"You can ask me questions from now until kingdom come but you'll never get it because I'll just bat the negativity back to you. I don't do online or social media, it doesn't bother me.
You talk about being a fighter. Do we need to see those qualities in the players because it was the nature of the first-half performance on Tuesday night which set the tone for the crowd. It was a big, 'must-win' game and yet the performance was flat.
PL: "Absolutely because we didn't do enough. We changed the system and personnel a little bit but we were too passive in the first-half.
"We need to go for everything and just run and run and run. Hopefully that moves into the stands and people get behind us.
"The players need to not worry about anything, other than giving it everything they've got. Great teams can not play well at certain times and still do enough to win. Great teams can play really well but then come up against a better opponent and then lose.
"We're on a losing streak at the moment but we have to try and arrest it. So as long as the commitment's there that's all you can ask from any footballer.

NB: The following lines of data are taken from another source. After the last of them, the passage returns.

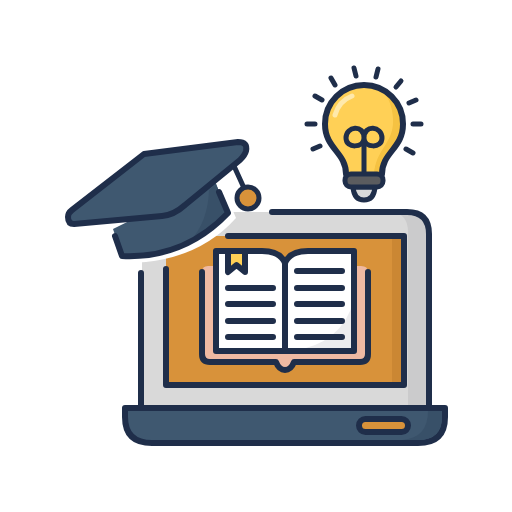
<!DOCTYPE html>
<html lang="en">
<head>
<meta charset="utf-8">
<title>Online education icon</title>
<style>
:root {
  --ink: #1f2e4a;
  --navy: #3f5870;
  --navy-shade: #385068;
  --orange: #d8923a;
  --orange-shade: #cb8733;
  --silver: #d9d9d9;
  --silver-shade: #cbcbcc;
  --yellow: #ffd056;
  --yellow-shade: #f5c242;
  --pink: #efb9a2;
  --page: #ffffff;
  --page-shade: #ececee;
  --collar: #5b5c5f;
}
html, body { margin: 0; background: var(--page); overflow: hidden; }
svg { display: block; width: 512px; height: 512px; }
.line { fill: none; stroke: var(--ink); stroke-width: 6; stroke-linecap: round; stroke-linejoin: round; }
.ink { stroke: var(--ink); stroke-width: 6; stroke-linecap: round; stroke-linejoin: round; }
.navy { fill: var(--navy); }
.navy-shade { fill: var(--navy-shade); }
.orange { fill: var(--orange); }
.orange-shade { fill: var(--orange-shade); }
.silver { fill: var(--silver); }
.silver-shade { fill: var(--silver-shade); }
.yellow { fill: var(--yellow); }
.yellow-shade { fill: var(--yellow-shade); }
.pink { fill: var(--pink); }
.page { fill: var(--page); }
.page-shade { fill: var(--page-shade); }
.collar { fill: var(--collar); }
</style>
</head>
<body>
<svg viewBox="0 0 512 512" role="img" aria-label="Laptop with an open book, a graduation cap and a light bulb">
  <defs>
    <g id="text-lines">
      <path class="line" d="M0 0H45M0 16H45M0 33H45M0 49H45"/>
    </g>
    <clipPath id="bulb-glass">
      <path d="M346 174C346 152 325 149 325 124A39 39 0 0 1 403 124C403 149 382 152 382 174Z"/>
    </clipPath>
  </defs>

  <g id="laptop">
    <path class="silver" d="M142 408V232Q142 212 162 212H407Q429 212 429 234V408Z"/>
    <path class="silver-shade" d="M392 212H407Q429 212 429 234V408H408V232Q408 214 392 212Z"/>
    <rect class="orange" x="166" y="236" width="238" height="149"/>
    <path class="orange-shade" d="M392 236H404V385H392Z"/>
    <path class="line" d="M141 273V408M272 212H407Q429 212 429 234V408"/>
    <path class="line" d="M228 236H404V385H166V269"/>
    <path class="navy ink" d="M125 408H445V417Q445 443 418 443H152Q125 443 125 417Z"/>
    <path class="navy-shade" d="M428 411H442V417Q442 440 418 440H402Q428 438 428 411Z"/>
    <rect class="orange ink" x="359" y="419" width="49" height="13" rx="6.5"/>
  </g>

  <g id="book">
    <path class="pink" d="M216 266H208Q202 266 202 272V354Q202 362 210 362H276Q279 370 285 370T294 362H360Q368 362 368 354V272Q368 266 361 266H354Z"/>
    <path class="line" d="M202 272V354Q202 362 210 362H276Q279 370 285 370T294 362H360Q368 362 368 354V272"/>
    <path class="page" d="M216 251H262Q280 251 285 263Q290 251 308 251H354V351H216Z"/>
    <path class="page-shade" d="M354 300V351H292Q342 344 354 300Z"/>
    <path class="yellow ink" stroke-width="5" d="M228 251H245V272L236.500 265L228 272Z"/>
    <path class="line" d="M216 251H262Q280 251 285 263Q290 251 308 251H354V351H216ZM285 263V350"/>
    <use href="#text-lines" x="228" y="288"/>
    <use href="#text-lines" x="297" y="288"/>
    <path class="line" d="M297 271H342"/>
  </g>

  <g id="graduation-cap">
    <path class="page" d="M106 225L115 255Q123 264 146 262Q202 256 236 218L220 180Z"/>
    <path class="navy" d="M113 229L122 256Q184 260 228 213L214 179Z"/>
    <path class="navy-shade" d="M216 184L228 213Q210 232 190 241Q208 222 209 190Z"/>
    <path class="line" d="M115 236L122 256Q184 259 228 213L219 192"/>
    <path class="navy ink" d="M144 154L238 142Q248 142 246 151Q245 155 240 160L185 205Q174 215 162 216L74 224Q68 224 68 217Q68 213 72 210Z"/>
    <path class="line" style="stroke-width:5" d="M234 166L244 188"/>
    <circle class="orange ink" style="stroke-width:5" cx="248" cy="198" r="11"/>
  </g>

  <g id="light-bulb">
    <path class="yellow" d="M346 174C346 152 325 149 325 124A39 39 0 0 1 403 124C403 149 382 152 382 174Z"/>
    <path class="yellow-shade" clip-path="url(#bulb-glass)" d="M376 84Q404 92 406 124Q403 149 382 174H374C376 148 394 144 393 119Q392 97 376 84Z"/>
    <path fill="none" stroke="#ffe9ab" stroke-width="5" stroke-linecap="round" d="M335 115Q339 101 352 96"/>
    <path class="line" d="M346 174C346 152 325 149 325 124A39 39 0 0 1 403 124C403 149 382 152 382 174"/>
    <path class="line" style="stroke-width:5" d="M364 172V138C364 124 346 126 346 138C346 149 364 148 364 138C364 124 382 126 382 138C382 149 364 148 364 138"/>
    <path class="silver ink" style="stroke-width:5" d="M353 187Q354 200 364 200T375 187Z"/>
    <rect class="collar ink" style="stroke-width:5" x="345" y="174" width="38" height="13" rx="6"/>
    <path class="line" style="stroke-width:5" d="M307 124H315M413 124H421M354 68L356 76M378 69L376 77M331 78L335 85M401 81L396 87M315 96L322 100M416 100L409 103M313 149L320 146M406 149L413 153"/>
  </g>
</svg>
</body>
</html>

You always said it wasn't going to be a quick fix here and that you needed three or four windows to make this your squad. Do you still feel that's the case?

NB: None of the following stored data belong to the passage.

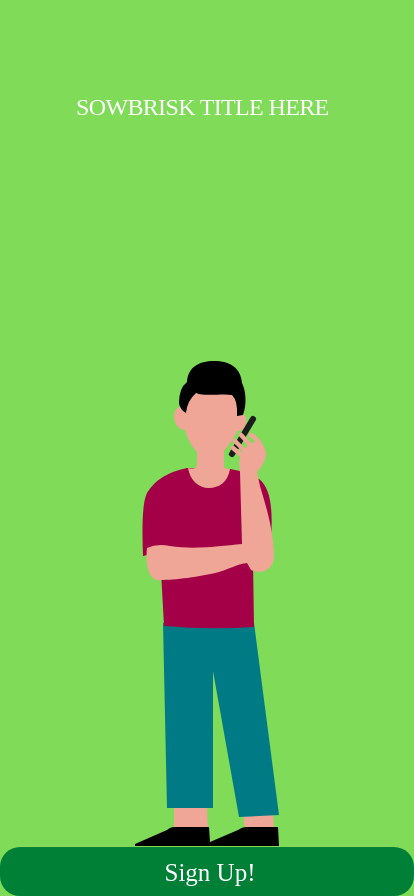
<!DOCTYPE html>
<html lang="en">
<head>
<meta charset="utf-8">
<title>Sign up</title>
<style>
:root {
  --meadow: #7fdb58;
  --button: #008037;
  --text: #ffffff;
  --skin: #efa697;
  --shirt: #a30047;
  --trousers: #007b85;
  --ink: #000000;
  --phone: #1c1c1c;
}
* { box-sizing: border-box; margin: 0; padding: 0; }
html, body { width: 414px; height: 896px; overflow: hidden; }
.screen {
  position: relative;
  width: 414px;
  height: 896px;
  overflow: hidden;
  background: var(--meadow);
  color: var(--text);
  font-family: "Liberation Serif", "Noto Serif", serif;
}
.title {
  position: absolute;
  top: 92px;
  left: 76px;
  font-size: 24px;
  font-weight: 400;
  line-height: 30px;
  letter-spacing: -0.65px;
  white-space: nowrap;
}
.figure { position: absolute; inset: 0; }
.signup {
  position: absolute;
  left: 0;
  bottom: 0;
  display: flex;
  align-items: center;
  justify-content: center;
  width: 414px;
  height: 49px;
  padding: 2px 0 0 6px;
  border-radius: 20px;
  background: var(--button);
  color: inherit;
  font-size: 25px;
  text-decoration: none;
}
.skin { fill: var(--skin); }
.shirt { fill: var(--shirt); }
.trousers { fill: var(--trousers); }
.ink { fill: var(--ink); }
.phone { stroke: var(--phone); stroke-width: 6; stroke-linecap: round; }
.finger { fill: none; stroke: var(--skin); stroke-width: 4.5; stroke-linecap: round; stroke-linejoin: round; }
</style>
</head>
<body>
<main class="screen">
  <h1 class="title">SOWBRISK TITLE HERE</h1>
  <svg class="figure" width="414" height="896" viewBox="0 0 414 896" role="img" aria-label="Person standing and talking on a phone">
    <g id="legs">
      <path class="skin" d="M174 805H207L208 830H174ZM243 812H273L274 830H245Z"/>
      <path class="ink" d="M135 846V844L167 830Q170 827 174 827H209L210 842L238 830Q242 827 246 827H278L279 846Z"/>
      <path class="trousers" d="M163 623H254L279 815L239 817L213 671V808H167Z"/>
    </g>
    <g id="torso">
      <path class="shirt" d="M187 468Q158 474 147 493C142 503 142 530 143 556L160 552L164 626Q210 630 254 627L253 560L271 540C273 510 271 488 259 479Q248 472 230 469Z"/>
      <path class="skin" d="M197 440H224V466Q224 469 230 469C228 482 219 488 209 488C198 488 190 480 188 468Q197 470 197 465Z"/>
    </g>
    <g id="head">
      <path class="skin" d="M186 408C176 404 172 413 175 422Q178 430 185 430Q189 444 197 452Q203 456 212 456Q222 455 228 446Q234 439 237 431C244 432 247 424 246 417Q244 413 238 416L239 390L210 382L186 394Z"/>
      <path class="ink" d="M187 382C188 367 199 361 214 361C230 361 241 368 242 383C246 391 247 404 243 415L237 416Q238 401 232 395C222 393 206 397 196 393Q187 401 186 413Q180 410 179 403Q179 388 187 382Z"/>
    </g>
    <g id="arms">
      <line class="phone" x1="253" y1="419" x2="232" y2="454"/>
      <path class="skin" d="M147 548Q157 543 170 546C194 550 220 546 242 544L240 472L239 461Q241 452 248 445L258 440Q266 446 266 455Q264 465 257 472L260 486C266 506 274 532 274 557C273 570 262 575 251 570L247 563C234 565 230 569 219 572C200 577 174 580 161 580C149 582 145 565 147 548Z"/>
      <path class="finger" d="M233 448L246 459M235 441L248 454M241 435L254 449M251 435Q260 440 262 450"/>
    </g>
  </svg>
  <a class="signup" href="#">Sign Up!</a>
</main>
</body>
</html>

PL: "You need time, any manager will tell you that. Someone told me what Tony Pulis said the other day, that one bad transfer window can set you back five years - and he's done great in jobs he's had.
"Everything has to be spot on for it to happen but it takes time. Whether you get that time is another matter."
You've been in the game long enough now to know how it works - managers get contacted while one is still in work. Marcus Evans picked up the phone to you while Paul Hurst was still in a job...
PL: Marcus picked up the phone to me?
You've said in an interview that prior to the Swansea game (three matches before Hurst was sacked) you had first spoken to Marcus, so managers do get sounded out don't they?
PL: "They will do, yeah."
So are you worried about that happening now?
PL: "Have you not listened to what I've said? I don't care if Marcus phones Pep or Jurgen, what am I going to do? 'Please don't do it, please don't do it'? No."
He did give you a five-year contract, does that mean anything?
PL: "You know and I know contracts aren't worth the paper they're written on. I don't get caught up in the whole thing. I've spoken to world class managers all over Europe since the other night and to every one I've told the same."
You've mentioned budget restrictions but the widespread view is probably that this squad should be better than ninth in League One. Would you agree with that?
PL: "Aye, I would because two months ago we were sitting top of the table.
"The last few games we've not been at it at all and we should maybe have beaten Sunderland and Oxford, so that's frustrating because we should have put the ball in the net.
"We should be higher up because two months we were sitting first. That's why, when the pressure comes on the lads, we should be able to handle it.
"Yes we've lost all the strikers but you have to come up with a scenario where you get results.
Can you understand the frustrations of the fans?
PL: "Yes, but social media isn't something I would entertain at all if I was a professional sports person - that's my opinion.
"Some people can use it to build brands, I get that, but I certainly wouldn't get into a fight with someone on a keyboard. Pick up the phone and I'll meet you somewhere, I'll do that.
"Don't go behind a keyboard and say this, this and that. That's nonsense."
Do you still feel the play-offs are...
PL: "Absolutely, we'll go for it. The top two? Absolutely, we'll go for everything. I'm not used to being in a situation where I go 'ah, I'll toss it away, toss it away'. I'm not like that as a sports person. I'll go for everything."